Drop bag in boiling water in your Camp Oven and cook for about 13 minutes. Open the bag and out slides your omelette. Can be eaten directly from the bag so there is no washing up!
Camp Oven Pizza
- 1 Cup Plain Flour
- 1 Cup S/R Flour
- Sachet of yeast with small amount of water
Pad out into bottom of oven after coating bottom with butter or margarine.
Tomato paste, onion, capsicum, meats, cheese etc.
Lid on. Some coals on top, few underneath and cook for 20-30 mins
Mix all together in a bowl – cup sliced or diced bacon, 3 eggs, cup milk, cup cheese, 1 sliced or diced onion, cup pastry mix (add anything else you have capsicum, frozen veg, peas, beans etc.)
Coat the bottom of the oven or quiche dish with butter or marjarine. Place mix into oven or dish. Cover with lid. Place coals on top and underneath oven. Cook for 30-40 mins
Potato And Pumpkin Soup
Preparation Time: 15 minutes
Cooking Time: 30 minutes
- 2 tbsps plus 2 tsps oil
- 1 small onion\cooked (diced)
- 1 tbsp red curry paste
- 2 large potatoes (cut into cubes)
- 500g pumpkin (peeled and cut into cubes)
- 4 cups vegetable stock
- 1 cup coconut cream
- salt and black pepper, to taste
- fresh mint leaves to garnish (optional)
Heat oil in the camp oven over a moderate heat. Add onion and curry paste; cook, stirring occasionally, for 3-5 minutes, or until onions have softened. Add potato, pumpkin and stock.

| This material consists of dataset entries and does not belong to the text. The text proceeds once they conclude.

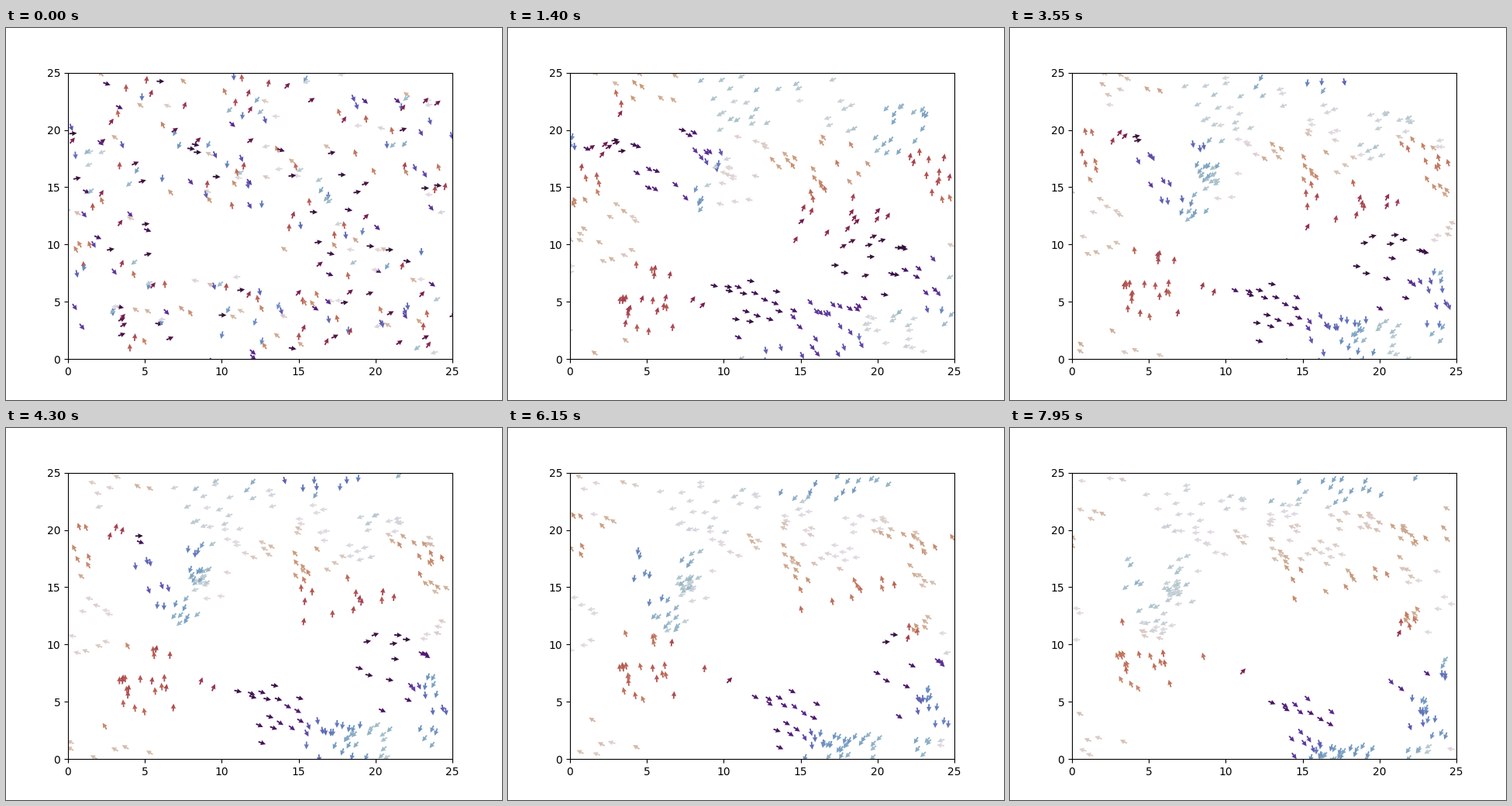
Recreate the animation shown at these times as a matplotlib script. Size 640 by 480 pixels, loop 8 s.

```python
import matplotlib.pyplot as plt
import numpy as np
from matplotlib.animation import FuncAnimation

SIZE = 25
COUNT = 300
STEPS = 160
SPEED = 0.03
NOISE = 0.15   # largest random turn per step
RADIUS = 1     # neighbours within this distance align
PULL = 0.25    # how strongly the streams steer
REACH = 3.2    # particles start within this distance of a stream

# Streams: x, y, heading in degrees at the start and at the end
STREAMS = np.array([
    (5, 23, 135, 165), (12, 23.5, 215, 185), (17, 22.5, 205, 175),
    (22.5, 21, 240, 160), (5, 18.5, -10, -140), (7.5, 17, -30, -140),
    (11.5, 16, 160, 188), (17, 15.5, 120, 158), (24.5, 16, 75, 135),
    (17, 11, 45, 130), (18, 8.5, 8, -40), (23, 7, -40, -115),
    (23, 3, 185, 240), (15.5, 3, -45, -130), (11, 5, -8, -35),
    (5, 4, 75, 106), (2.5, 10.5, 145, 182),
])

rng = np.random.default_rng(7)


def offsets(a, b):
    """Shortest vectors between two sets of points in the periodic box."""
    gap = a[:, None] - b[None]
    return gap - SIZE * np.round(gap / SIZE)


def start_points():
    pts = rng.uniform(0, SIZE, (3 * COUNT, 2))
    dist = np.linalg.norm(offsets(pts, STREAMS[:, :2]), axis=-1)
    return pts[dist.min(axis=1) < REACH][:COUNT]


def simulate():
    pos = start_points()
    dist = np.linalg.norm(offsets(pos, STREAMS[:, :2]), axis=-1)
    share = np.exp(-dist ** 2 / 3)
    share /= share.sum(axis=1, keepdims=True)
    first, last = np.exp(1j * np.radians(STREAMS[:, 2:])).T
    first, last = np.angle(share @ first), np.angle(share @ last)
    turn = np.angle(np.exp(1j * (last - first)))

    angle = rng.uniform(-np.pi, np.pi, COUNT)
    track = []
    for t in range(STEPS):
        track.append((pos, angle))
        near = np.linalg.norm(offsets(pos, pos), axis=-1) < RADIUS
        mean = near @ np.exp(1j * angle) / near.sum(axis=1)
        goal = np.exp(1j * (first + turn * t / STEPS))
        angle = np.angle(mean + PULL * goal)
        angle += rng.uniform(-NOISE, NOISE, COUNT)
        angle = np.angle(np.exp(1j * angle))
        step = SPEED * np.column_stack([np.cos(angle), np.sin(angle)])
        pos = (pos + step) % SIZE
    return track


track = simulate()
pos, angle = track[0]

fig, ax = plt.subplots(figsize=(6.4, 4.8), dpi=100)
ax.set_xlim(0, SIZE)
ax.set_ylim(0, SIZE)
arrows = ax.quiver(pos[:, 0], pos[:, 1], np.cos(angle), np.sin(angle), angle,
                   cmap="twilight", clim=(-np.pi, np.pi), scale=50,
                   width=0.0037, headwidth=3.5, headlength=3.5,
                   headaxislength=3.3)


def draw(t):
    pos, angle = track[t]
    arrows.set_offsets(pos)
    arrows.set_UVC(np.cos(angle), np.sin(angle), angle)
    return (arrows,)


anim = FuncAnimation(fig, draw, frames=STEPS, interval=50,
                     repeat=True, repeat_delay=0)
plt.show()
```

Bring to a boil; reduce heat and simmer 20 minutes, or until vegetables are tender. Using a food processor, blender or a potato masher to purée soup. Return soup to camp oven, add coconut cream, and reheat. Remove from heat and season to taste. Garnish with chopped mint or a drizzle of cream if desired.